Despite the Foreign Secretary’s assurance, power supply was not restored for over two weeks, sources said. Moreover, they said, there has been an undue delay by the Pakistan government in providing clearances for the complex. Indian diplomats continue to reside in different parts of Islamabad, compromising their security and safety, said sources.
According to sources, the Indian High Commissioner’s car was recently stopped by Pakistan’s agencies in the middle of a busy road to prevent him from attending a lunch hosted by the Bohra community in Karachi, where he had gone to attend a literature festival.
“The Pakistan High Commission has brought to MEA’s notice some incidents of alleged harassment over the last few days. These will no doubt be investigated. India makes all efforts to provide a safe, secure and hospitable environment for diplomats to work in. But unfortunately, this cannot be said of Islamabad,” said sources.
“The Indian High Commission in Pakistan has been facing tremendous harassment for long, particularly in the last year. However, Indian diplomats chose to tackle this matter with quiet and persistent diplomacy… In one case, an official’s home was broken into, and a laptop stolen,” sources said.

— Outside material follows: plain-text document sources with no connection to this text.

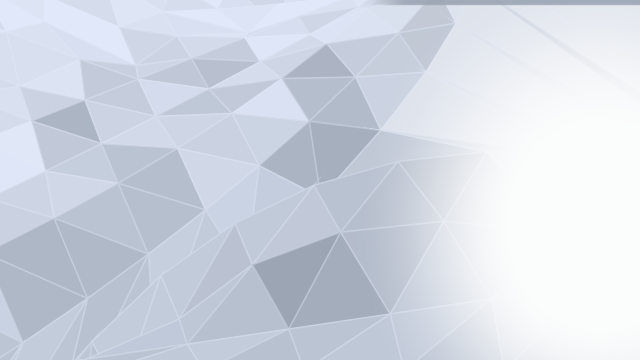
A WebGL 2 fragment shader for this background:

```glsl
#version 300 es
precision highp float;
// Pale low-poly hills fading into a white glow on the right.
// Mesh rows are quadratic curves; neighbouring rows are joined by triangles,
// painted far to near, each flat-shaded from a soft field of shadows.
uniform vec2 u_resolution;
out vec4 outColor;

#define ROWS 12
#define FIRST_CELL -2
#define LAST_CELL 8
#define FLIP_ROW 8
#define LINE_WIDTH 0.42
#define LINE_ALPHA 0.42
#define GRAIN 0.16
#define JITTER 4.0
#define GLOW_CENTER vec2(167.0, 37.0)
#define GLOW_RADIUS vec2(69.0, 76.0)

const vec3 SHADOW = vec3(0.59, 0.625, 0.68);
const vec3 SKY_BLUE = vec3(0.88, 0.91, 0.975);
const vec3 SLATE = vec3(0.765, 0.80, 0.86);
const vec3 MIST = vec3(0.87, 0.89, 0.925);
const vec3 WHITE = vec3(0.985, 0.988, 0.988);

// Curve coefficients (constant, linear, square), from far to near.
// Lengths are percent of the canvas height.
const vec3 ROW_X[ROWS] = vec3[ROWS](
  vec3(-7, 18.5, 0), vec3(-1.2, 16.2, 0), vec3(5.8, 15, 0), vec3(8.8, 14.8, 0),
  vec3(12.7, 15.7, -0.2), vec3(15, 18.5, -0.67), vec3(24.3, 17.4, -0.5),
  vec3(-19.2, 35.4, -2.08), vec3(25.5, 18.5, 0.69), vec3(33.6, 14.1, 2.08),
  vec3(23.8, 28.2, 0), vec3(28.9, 27.8, 0));
const vec3 ROW_Y[ROWS] = vec3[ROWS](
  vec3(102.3, 1.2, 0), vec3(88.9, 1.6, 0), vec3(76.9, 3.7, 0), vec3(66.4, 5.8, 0),
  vec3(52.5, 7.6, 0), vec3(39.4, 9.7, 0), vec3(17.1, 12.3, 0),
  vec3(-54.9, 30.1, -1.27), vec3(5.1, 20.4, -1.97), vec3(-9.7, 24.1, -3.01),
  vec3(0.2, 4.2, 0), vec3(-3, 0, 0));

// Soft shadows: centre, radius, strength.
const vec4 SHADES[11] = vec4[11](
  vec4(89, 58, 11, 0.9), vec4(93, 79, 10, 0.6), vec4(57, 77, 10, 0.6),
  vec4(19, 64, 9, 0.6), vec4(33, 79, 8, 0.45), vec4(14, 24, 16, 0.75),
  vec4(42, 46, 12, 0.6), vec4(80, 20, 14, 0.65), vec4(102, 27, 14, 0.5),
  vec4(125, 46, 11, 0.5), vec4(118, 89, 9, 0.4));

float hash(vec2 p) {
  vec3 q = fract(vec3(p.xyx) * 0.1031);
  q += dot(q, q.yzx + 33.33);
  return fract((q.x + q.y) * q.z);
}

float cross2(vec2 a, vec2 b) { return a.x * b.y - a.y * b.x; }

vec2 meshPoint(int row, int cell) {
  float i = float(cell);
  vec3 powers = vec3(1.0, i, i * i);
  vec2 p = vec2(dot(ROW_X[row], powers), dot(ROW_Y[row], powers));
  float wobble = row < 3 ? JITTER : 0.0;
  vec2 seed = vec2(i + 17.0, float(row) + 5.0);
  return p + wobble * (vec2(hash(seed), hash(seed + 31.0)) - 0.5) * 2.0;
}

// Distance to the nearest side, positive inside.
float triangle(vec2 p, vec2 a, vec2 b, vec2 c) {
  float side = sign(cross2(b - a, c - a));
  vec3 d = vec3(cross2(b - a, p - a) / length(b - a),
                cross2(c - b, p - b) / length(c - b),
                cross2(a - c, p - c) / length(a - c)) * side;
  return min(d.x, min(d.y, d.z));
}

vec3 lightTone(vec2 p) {
  vec3 tone = mix(SLATE, SKY_BLUE, smoothstep(15.0, 85.0, p.y - 0.35 * p.x + 22.0));
  return mix(tone, MIST, smoothstep(95.0, 135.0, p.x) * smoothstep(25.0, 70.0, p.y));
}

vec3 facetColor(vec2 center) {
  float shade = GRAIN * (hash(floor(center * 7.0) + 400.0) * 2.0 - 0.6);
  for (int k = 0; k < 11; k++) {
    vec2 d = (center - SHADES[k].xy) / SHADES[k].z;
    shade += SHADES[k].w * exp(-dot(d, d));
  }
  return mix(lightTone(center), SHADOW, clamp(shade, 0.0, 1.0));
}

void paintFacet(inout vec3 color, vec2 p, vec2 a, vec2 b, vec2 c, float pixel) {
  float d = triangle(p, a, b, c);
  if (d < -pixel) return;
  vec3 facet = facetColor((a + b + c) / 3.0);
  float line = 1.0 - smoothstep(0.0, max(LINE_WIDTH, pixel), d);
  facet = mix(facet, SKY_BLUE, line * LINE_ALPHA);
  color = mix(color, facet, smoothstep(-pixel, 0.0, d));
}

void main() {
  float pixel = 100.0 / u_resolution.y;
  vec2 p = gl_FragCoord.xy * pixel;
  vec3 color = lightTone(p);

  // Mesh, far rows first so that near ridges cover them.
  for (int row = 0; row < ROWS - 1; row++) {
    vec2 a = meshPoint(row, FIRST_CELL), c = meshPoint(row + 1, FIRST_CELL);
    for (int cell = FIRST_CELL; cell <= LAST_CELL; cell++) {
      vec2 b = meshPoint(row, cell + 1), d = meshPoint(row + 1, cell + 1);
      bool flip = row >= FLIP_ROW;
      paintFacet(color, p, a, b, flip ? c : d, pixel);
      paintFacet(color, p, flip ? b : a, d, c, pixel);
      a = b;
      c = d;
    }
  }

  // White glow, then the thin shaded strip along the top.
  float reach = length((p - GLOW_CENTER) / GLOW_RADIUS);
  color = mix(color, WHITE, 1.0 - smoothstep(0.35, 1.0, reach));
  float strip = smoothstep(-pixel, pixel, p.y - 98.6) * smoothstep(100.0, 114.0, p.x);
  color = mix(color, SHADOW * 1.03, strip * 0.9);
  outColor = vec4(color, 1.0);
}
```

According to sources, aggressive surveillance, violation of physical space and tailing of officers in dangerous proximity has become a “perennial issue”.
“Agency personnel keep shooting videos of officers, thrusting phones into their faces. Obscene phone calls and messages are constantly received on phones,” sources said, adding that the issue has become “out of the ordinary” in recent months.
Besides, the Islamabad Club is learnt to have stalled the membership of Bisaria, who was posted as High Commissioner last year, without assigning any reason. The matter was resolved after it was raised with Pakistan foreign ministry, said sources.
Sources also said that such incidents had “greatly subsided” on both sides after 2001-2002 but happen as “tit-for-tat actions” in both national capitals. They said that all decisions about missions are taken on the basis of reciprocity.
In July 2016, the Indian High Commission in Pakistan was declared a “non-family posting” and families of diplomats were moved out of Islamabad. Families of Pakistani officials, however, continue to reside in Delhi.
Speaking to The Indian Express, T C A Raghavan, former Indian High Commissioner to Pakistan, said, “The tradition always has been that however bad the political relations between India and Pakistan, the relations between the diplomatic missions and the foreign offices have been good. That has been the case for last decade or so, and it should be maintained.”